* What the task requires *
Without the pictures, give the records again exactly as they appear.

* Records provided *

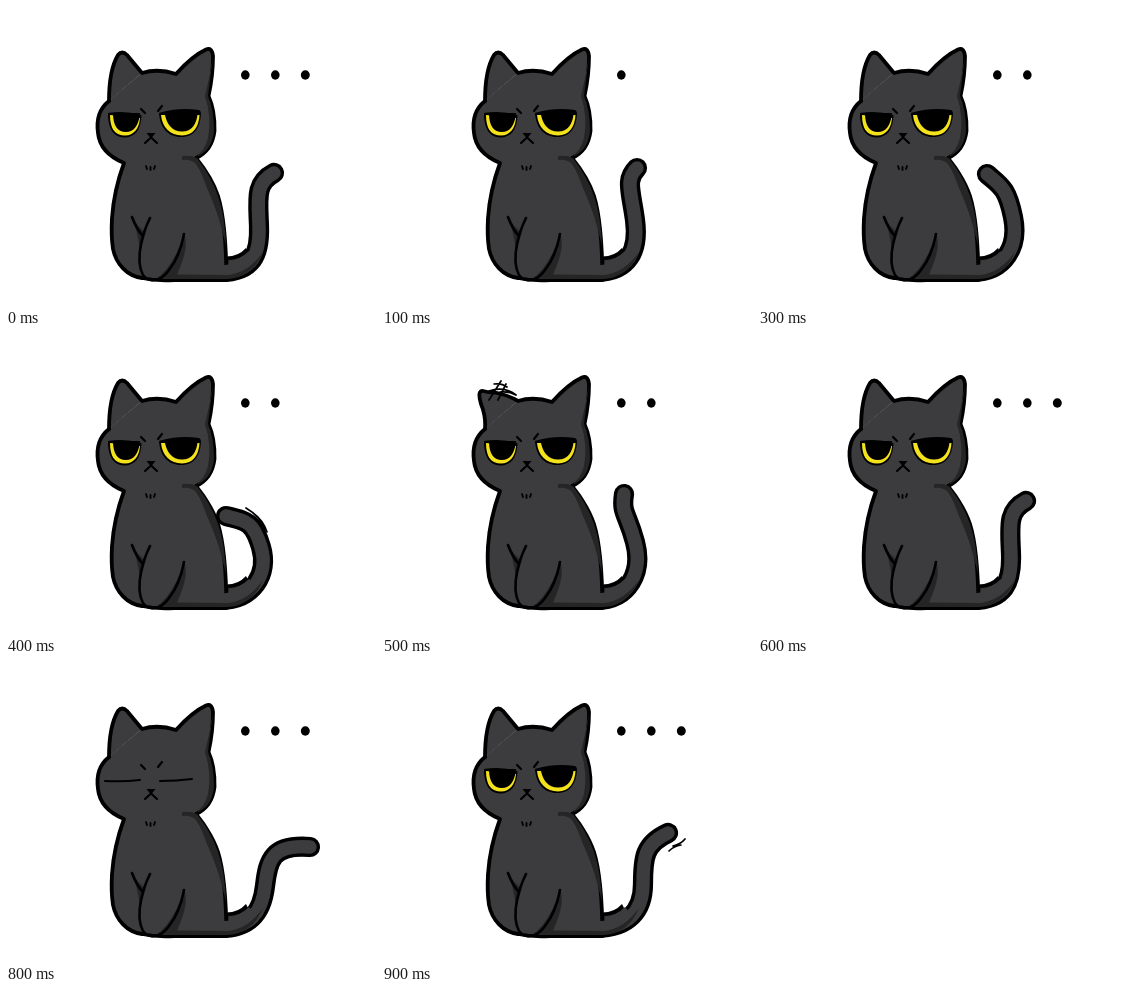
Recreate the animation shown at these times as an HTML page without scripts. Size 370 by 300 pixels, loop 1000 ms.

```html
<!DOCTYPE html>
<html lang="en">
<head>
<meta charset="utf-8">
<title>Grumpy cat</title>
<style>
html, body { margin: 0; width: 100%; height: 100%; overflow: hidden; background: #fff; }
svg { display: block; width: 370px; height: 300px; }
path { stroke-linecap: round; stroke-linejoin: round; }

.line { fill: none; stroke: #000; }
.fur { fill: #3c3c3e; stroke: #000; stroke-width: 3.8; }
.skin { fill: #3c3c3e; }
.iris { fill: #f4e31c; }
.shade { fill: #252526; }
.tail { fill: none; stroke: #3c3c3e; stroke-width: 13.4; animation: wag 1s step-end infinite; }
.tail.edge { stroke: #000; stroke-width: 20.2; }

/* --n is the 100 ms step in which the part shows (or hides) */
.flash, .hide { animation: flash 1s calc((var(--n) - 10) * .1s) step-end infinite; }
.hide { animation-name: hide; }
.two { animation: two 1s step-end infinite; }
.three { animation: three 1s step-end infinite; }

@keyframes flash { 0% { opacity: 1 } 10%, 100% { opacity: 0 } }
@keyframes hide { 0% { opacity: 0 } 10%, 100% { opacity: 1 } }
@keyframes two { 0%, 30%, 100% { opacity: 1 } 10% { opacity: 0 } }
@keyframes three { 0%, 60%, 100% { opacity: 1 } 10% { opacity: 0 } }
@keyframes wag {
  0%, 60%, 100% { d: path("M214 266C247 266 254 248 253 220S249 177 268 167") }
  10% { d: path("M214 266C247 266 257 244 253 214S243 174 255 162") }
  20%, 50% { d: path("M214 266C247 266 261 238 253 208S239 180 242 160") }
  30% { d: path("M214 266C247 266 261 240 255 211S243 180 229 168") }
  40% { d: path("M214 266C247 266 263 240 255 213S239 187 220 182") }
  70% { d: path("M214 266C247 266 258 246 257 218S258 180 284 176") }
  80% { d: path("M214 266C245 266 256 250 259 224S266 182 304 185") }
  90% { d: path("M214 266C247 266 261 248 261 222S262 182 286 171") }
}
</style>
</head>
<body>
<svg viewBox="0 0 370 300">
  <path class="tail edge" d="M214 266C247 266 254 248 253 220S249 177 268 167"/>
  <path d="M219 250.500Q232 251 240 242L244 250Q236 262 219 262Z"/>

  <path class="fur" d="M136 67Q152 62 170 68Q186 50 200 43.500Q206 41 207 50Q207 70 202.500 90Q209 104 208.500 125Q206 145 190 152Q206 172 212 190Q220 215 220.500 274L168 274Q150 275 136 272C121 270 110 258 107 243Q105 230 106 212Q108 184 118 157Q94 147 92 127Q89 106 103 95"/>
  <path class="tail" d="M214 266C247 266 254 248 253 220S249 177 268 167"/>
  <path class="skin" d="M222.500 254Q234 254 243 245L249 252Q238 264 222 264Z"/>

  <path class="fur hide" style="--n:5" d="M103 95Q103 64 112 49Q116 44 121 49L136 67"/>
  <path class="fur flash" style="--n:5" d="M103 95Q104 82 99 70Q95 56 101 57Q109 59 113 58.500Q126 61 136 67"/>
  <path class="skin" d="M105 93L135 68L142 75L112 100Z"/>

  <g class="shade">
    <path d="M207 50Q204 70 199 90Q206 112 202 132Q199 144 190 151Q206 145 208 125Q208 104 202 90Z"/>
    <path d="M176 150Q184 149 191 152Q206 172 212 190Q219 210 220 240Q213 208 201 182Q193 160 188 156Q182 153 176 154Z"/>
    <path d="M126 211Q132 222 140 226L134 246Q132 226 126 211Z"/>
    <path d="M178 228Q184 240 171 268.500L222 269Q242 267 257 246Q247 271 222 273L150 273Q168 260 178 228Z"/>
  </g>
  <path class="line" stroke-width="2.6" d="M126 211Q131 224 137 230M144 212Q138 224 135 238Q131 258 137 269Q141 275 148 274M178 228Q174 250 163 264Q156 274 148 274"/>

  <g class="hide" style="--n:8">
    <path d="M102 107Q118 104 135.500 109C135 124 129 131.500 118 131.500C108 131 102 124 102 107Z"/>
    <path class="iris" d="M104 109C104 123 109 129.500 119 129.500C128 129.500 133.500 122 134 112Z"/>
    <path d="M107 107C107 119 111 126 120 126C128 126 133 119 134 107Z"/>
    <path d="M153 107Q172 101 193 104Q195 105 195 108C194 122 188 131 175 131C162 131 154 122 153 107Z"/>
    <path class="iris" d="M155 109C156 121 164 129.500 176 129.500C187 129.500 193 121 193.500 109Z"/>
    <path d="M158.500 106C160 118 166 125.500 176 125.500C186 125.500 191 118 192 105Z"/>
  </g>
  <path class="line flash" style="--n:8" stroke-width="2" d="M99 119Q117 120 134 118M154 119Q171 119 186 117"/>

  <path class="line" stroke-width="2.2" d="M135 103L139 107M156 100L152 105M139 137L145 131.500L151 137"/>
  <path d="M140.500 127H149.500L145 132.500Z"/>
  <path class="line" stroke-width="1.8" d="M140 160L141 163M144.500 161V164M149 160L148 163"/>

  <g class="line" stroke-width="1.7">
    <path class="flash" style="--n:2" stroke-width="1.2" d="M254.500 155Q257.500 158 255.500 163"/>
    <path class="flash" style="--n:4" d="M240 174Q254 182 259 196M247 179Q257 186 261 198"/>
    <path class="flash" style="--n:5" d="M119 47L107 66M124 50L116 66M112 50Q120 49 125 53M107 57Q122 52 134 61M118 58Q127 57 134 61"/>
    <path class="flash" style="--n:7" d="M251 169Q254 164 259 162M249 184Q253 172 263 167"/>
    <path class="flash" style="--n:9" d="M287 189Q292 184 299 183M291 184Q299 182 303 177"/>
  </g>

  <ellipse cx="239.300" cy="69" rx="4.300" ry="4.700"/>
  <ellipse class="two" cx="269.300" cy="69" rx="4.300" ry="4.700"/>
  <ellipse class="three" cx="299.300" cy="69" rx="4.500" ry="4.700"/>
</svg>
</body>
</html>
```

* Answer below *
Recreate the animation shown at these times as an HTML page without scripts. Size 370 by 300 pixels, loop 1000 ms.

```html
<!DOCTYPE html>
<html lang="en">
<head>
<meta charset="utf-8">
<title>Grumpy cat</title>
<style>
html, body { margin: 0; width: 100%; height: 100%; overflow: hidden; background: #fff; }
svg { display: block; width: 370px; height: 300px; }
path { stroke-linecap: round; stroke-linejoin: round; }

.line { fill: none; stroke: #000; }
.fur { fill: #3c3c3e; stroke: #000; stroke-width: 3.8; }
.skin { fill: #3c3c3e; }
.iris { fill: #f4e31c; }
.shade { fill: #252526; }
.tail { fill: none; stroke: #3c3c3e; stroke-width: 13.4; animation: wag 1s step-end infinite; }
.tail.edge { stroke: #000; stroke-width: 20.2; }

/* --n is the 100 ms step in which the part shows (or hides) */
.flash, .hide { animation: flash 1s calc((var(--n) - 10) * .1s) step-end infinite; }
.hide { animation-name: hide; }
.two { animation: two 1s step-end infinite; }
.three { animation: three 1s step-end infinite; }

@keyframes flash { 0% { opacity: 1 } 10%, 100% { opacity: 0 } }
@keyframes hide { 0% { opacity: 0 } 10%, 100% { opacity: 1 } }
@keyframes two { 0%, 30%, 100% { opacity: 1 } 10% { opacity: 0 } }
@keyframes three { 0%, 60%, 100% { opacity: 1 } 10% { opacity: 0 } }
@keyframes wag {
  0%, 60%, 100% { d: path("M214 266C247 266 254 248 253 220S249 177 268 167") }
  10% { d: path("M214 266C247 266 257 244 253 214S243 174 255 162") }
  20%, 50% { d: path("M214 266C247 266 261 238 253 208S239 180 242 160") }
  30% { d: path("M214 266C247 266 261 240 255 211S243 180 229 168") }
  40% { d: path("M214 266C247 266 263 240 255 213S239 187 220 182") }
  70% { d: path("M214 266C247 266 258 246 257 218S258 180 284 176") }
  80% { d: path("M214 266C245 266 256 250 259 224S266 182 304 185") }
  90% { d: path("M214 266C247 266 261 248 261 222S262 182 286 171") }
}
</style>
</head>
<body>
<svg viewBox="0 0 370 300">
  <path class="tail edge" d="M214 266C247 266 254 248 253 220S249 177 268 167"/>
  <path d="M219 250.500Q232 251 240 242L244 250Q236 262 219 262Z"/>

  <path class="fur" d="M136 67Q152 62 170 68Q186 50 200 43.500Q206 41 207 50Q207 70 202.500 90Q209 104 208.500 125Q206 145 190 152Q206 172 212 190Q220 215 220.500 274L168 274Q150 275 136 272C121 270 110 258 107 243Q105 230 106 212Q108 184 118 157Q94 147 92 127Q89 106 103 95"/>
  <path class="tail" d="M214 266C247 266 254 248 253 220S249 177 268 167"/>
  <path class="skin" d="M222.500 254Q234 254 243 245L249 252Q238 264 222 264Z"/>

  <path class="fur hide" style="--n:5" d="M103 95Q103 64 112 49Q116 44 121 49L136 67"/>
  <path class="fur flash" style="--n:5" d="M103 95Q104 82 99 70Q95 56 101 57Q109 59 113 58.500Q126 61 136 67"/>
  <path class="skin" d="M105 93L135 68L142 75L112 100Z"/>

  <g class="shade">
    <path d="M207 50Q204 70 199 90Q206 112 202 132Q199 144 190 151Q206 145 208 125Q208 104 202 90Z"/>
    <path d="M176 150Q184 149 191 152Q206 172 212 190Q219 210 220 240Q213 208 201 182Q193 160 188 156Q182 153 176 154Z"/>
    <path d="M126 211Q132 222 140 226L134 246Q132 226 126 211Z"/>
    <path d="M178 228Q184 240 171 268.500L222 269Q242 267 257 246Q247 271 222 273L150 273Q168 260 178 228Z"/>
  </g>
  <path class="line" stroke-width="2.6" d="M126 211Q131 224 137 230M144 212Q138 224 135 238Q131 258 137 269Q141 275 148 274M178 228Q174 250 163 264Q156 274 148 274"/>

  <g class="hide" style="--n:8">
    <path d="M102 107Q118 104 135.500 109C135 124 129 131.500 118 131.500C108 131 102 124 102 107Z"/>
    <path class="iris" d="M104 109C104 123 109 129.500 119 129.500C128 129.500 133.500 122 134 112Z"/>
    <path d="M107 107C107 119 111 126 120 126C128 126 133 119 134 107Z"/>
    <path d="M153 107Q172 101 193 104Q195 105 195 108C194 122 188 131 175 131C162 131 154 122 153 107Z"/>
    <path class="iris" d="M155 109C156 121 164 129.500 176 129.500C187 129.500 193 121 193.500 109Z"/>
    <path d="M158.500 106C160 118 166 125.500 176 125.500C186 125.500 191 118 192 105Z"/>
  </g>
  <path class="line flash" style="--n:8" stroke-width="2" d="M99 119Q117 120 134 118M154 119Q171 119 186 117"/>

  <path class="line" stroke-width="2.2" d="M135 103L139 107M156 100L152 105M139 137L145 131.500L151 137"/>
  <path d="M140.500 127H149.500L145 132.500Z"/>
  <path class="line" stroke-width="1.8" d="M140 160L141 163M144.500 161V164M149 160L148 163"/>

  <g class="line" stroke-width="1.7">
    <path class="flash" style="--n:2" stroke-width="1.2" d="M254.500 155Q257.500 158 255.500 163"/>
    <path class="flash" style="--n:4" d="M240 174Q254 182 259 196M247 179Q257 186 261 198"/>
    <path class="flash" style="--n:5" d="M119 47L107 66M124 50L116 66M112 50Q120 49 125 53M107 57Q122 52 134 61M118 58Q127 57 134 61"/>
    <path class="flash" style="--n:7" d="M251 169Q254 164 259 162M249 184Q253 172 263 167"/>
    <path class="flash" style="--n:9" d="M287 189Q292 184 299 183M291 184Q299 182 303 177"/>
  </g>

  <ellipse cx="239.300" cy="69" rx="4.300" ry="4.700"/>
  <ellipse class="two" cx="269.300" cy="69" rx="4.300" ry="4.700"/>
  <ellipse class="three" cx="299.300" cy="69" rx="4.500" ry="4.700"/>
</svg>
</body>
</html>
```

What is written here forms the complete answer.